▶ What to work on
Should a line below contain the word "border", report it.

▶ Materials provided
-------------------------
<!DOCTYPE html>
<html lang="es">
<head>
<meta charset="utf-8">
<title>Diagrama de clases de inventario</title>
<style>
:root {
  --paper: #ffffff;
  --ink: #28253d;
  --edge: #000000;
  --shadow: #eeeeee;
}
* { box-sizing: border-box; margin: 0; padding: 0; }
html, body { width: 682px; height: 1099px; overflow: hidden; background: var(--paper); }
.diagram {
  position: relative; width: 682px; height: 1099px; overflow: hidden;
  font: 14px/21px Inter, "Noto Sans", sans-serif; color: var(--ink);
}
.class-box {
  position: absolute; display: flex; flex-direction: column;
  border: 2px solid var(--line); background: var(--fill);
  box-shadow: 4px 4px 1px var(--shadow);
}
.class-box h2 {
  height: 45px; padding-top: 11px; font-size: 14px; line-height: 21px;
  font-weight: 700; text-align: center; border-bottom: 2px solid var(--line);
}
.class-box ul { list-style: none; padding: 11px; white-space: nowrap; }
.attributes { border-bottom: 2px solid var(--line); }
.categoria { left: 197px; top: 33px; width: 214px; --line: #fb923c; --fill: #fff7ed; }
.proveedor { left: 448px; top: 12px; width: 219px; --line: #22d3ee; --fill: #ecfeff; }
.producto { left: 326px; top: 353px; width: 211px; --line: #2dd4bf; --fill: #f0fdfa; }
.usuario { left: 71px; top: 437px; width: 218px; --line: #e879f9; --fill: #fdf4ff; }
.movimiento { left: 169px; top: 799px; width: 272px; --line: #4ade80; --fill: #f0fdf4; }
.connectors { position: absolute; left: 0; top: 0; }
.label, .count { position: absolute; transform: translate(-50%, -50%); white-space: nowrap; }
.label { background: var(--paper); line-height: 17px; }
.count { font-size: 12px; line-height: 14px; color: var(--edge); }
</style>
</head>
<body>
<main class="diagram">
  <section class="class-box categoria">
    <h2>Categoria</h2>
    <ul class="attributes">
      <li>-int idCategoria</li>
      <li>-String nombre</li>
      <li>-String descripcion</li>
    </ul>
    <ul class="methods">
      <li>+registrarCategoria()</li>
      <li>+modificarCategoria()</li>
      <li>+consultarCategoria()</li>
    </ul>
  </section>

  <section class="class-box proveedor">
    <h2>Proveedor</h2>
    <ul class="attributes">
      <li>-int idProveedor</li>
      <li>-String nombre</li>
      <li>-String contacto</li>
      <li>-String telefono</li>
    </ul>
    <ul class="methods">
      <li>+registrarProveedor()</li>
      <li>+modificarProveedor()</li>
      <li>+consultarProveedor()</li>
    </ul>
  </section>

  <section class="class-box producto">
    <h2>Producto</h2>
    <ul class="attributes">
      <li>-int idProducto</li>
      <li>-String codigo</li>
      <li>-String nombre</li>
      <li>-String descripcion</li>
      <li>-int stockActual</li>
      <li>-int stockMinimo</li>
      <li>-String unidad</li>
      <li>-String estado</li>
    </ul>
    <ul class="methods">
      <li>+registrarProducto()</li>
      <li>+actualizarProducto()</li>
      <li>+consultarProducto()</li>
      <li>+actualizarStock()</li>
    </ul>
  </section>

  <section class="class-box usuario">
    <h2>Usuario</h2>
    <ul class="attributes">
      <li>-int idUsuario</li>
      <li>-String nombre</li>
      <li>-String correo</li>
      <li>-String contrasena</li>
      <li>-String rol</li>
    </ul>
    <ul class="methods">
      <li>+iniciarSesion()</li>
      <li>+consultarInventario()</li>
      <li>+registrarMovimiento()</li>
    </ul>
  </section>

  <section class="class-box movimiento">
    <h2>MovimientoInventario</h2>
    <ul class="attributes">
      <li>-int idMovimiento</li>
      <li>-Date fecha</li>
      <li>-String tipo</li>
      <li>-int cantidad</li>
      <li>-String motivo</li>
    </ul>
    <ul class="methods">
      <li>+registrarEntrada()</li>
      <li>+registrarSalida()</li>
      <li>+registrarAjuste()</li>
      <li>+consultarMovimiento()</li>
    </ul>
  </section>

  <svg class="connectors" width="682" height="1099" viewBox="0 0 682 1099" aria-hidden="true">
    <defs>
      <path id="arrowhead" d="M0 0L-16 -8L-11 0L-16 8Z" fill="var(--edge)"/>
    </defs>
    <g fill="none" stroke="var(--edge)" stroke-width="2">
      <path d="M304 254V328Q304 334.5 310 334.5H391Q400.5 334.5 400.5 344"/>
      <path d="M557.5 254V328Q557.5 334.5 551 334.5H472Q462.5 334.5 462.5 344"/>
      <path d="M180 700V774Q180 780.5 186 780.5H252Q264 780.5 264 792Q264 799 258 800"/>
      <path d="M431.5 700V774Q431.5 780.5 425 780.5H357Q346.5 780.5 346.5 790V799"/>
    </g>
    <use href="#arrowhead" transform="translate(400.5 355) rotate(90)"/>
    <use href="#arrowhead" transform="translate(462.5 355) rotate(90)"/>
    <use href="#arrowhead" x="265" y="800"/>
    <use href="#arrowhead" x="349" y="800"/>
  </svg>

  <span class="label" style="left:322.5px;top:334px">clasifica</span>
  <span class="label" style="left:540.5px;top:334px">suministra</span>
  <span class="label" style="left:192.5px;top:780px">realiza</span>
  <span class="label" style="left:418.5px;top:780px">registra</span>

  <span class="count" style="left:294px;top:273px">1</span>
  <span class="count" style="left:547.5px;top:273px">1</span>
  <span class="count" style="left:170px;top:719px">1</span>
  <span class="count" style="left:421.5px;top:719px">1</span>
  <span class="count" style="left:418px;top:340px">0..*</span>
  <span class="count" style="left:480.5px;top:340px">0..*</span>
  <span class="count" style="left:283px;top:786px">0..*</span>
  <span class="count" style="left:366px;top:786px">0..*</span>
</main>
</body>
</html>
-------------------------
▶ Response to this task
* { box-sizing: border-box; margin: 0; padding: 0; }
  border: 2px solid var(--line); background: var(--fill);
  font-weight: 700; text-align: center; border-bottom: 2px solid var(--line);
.attributes { border-bottom: 2px solid var(--line); }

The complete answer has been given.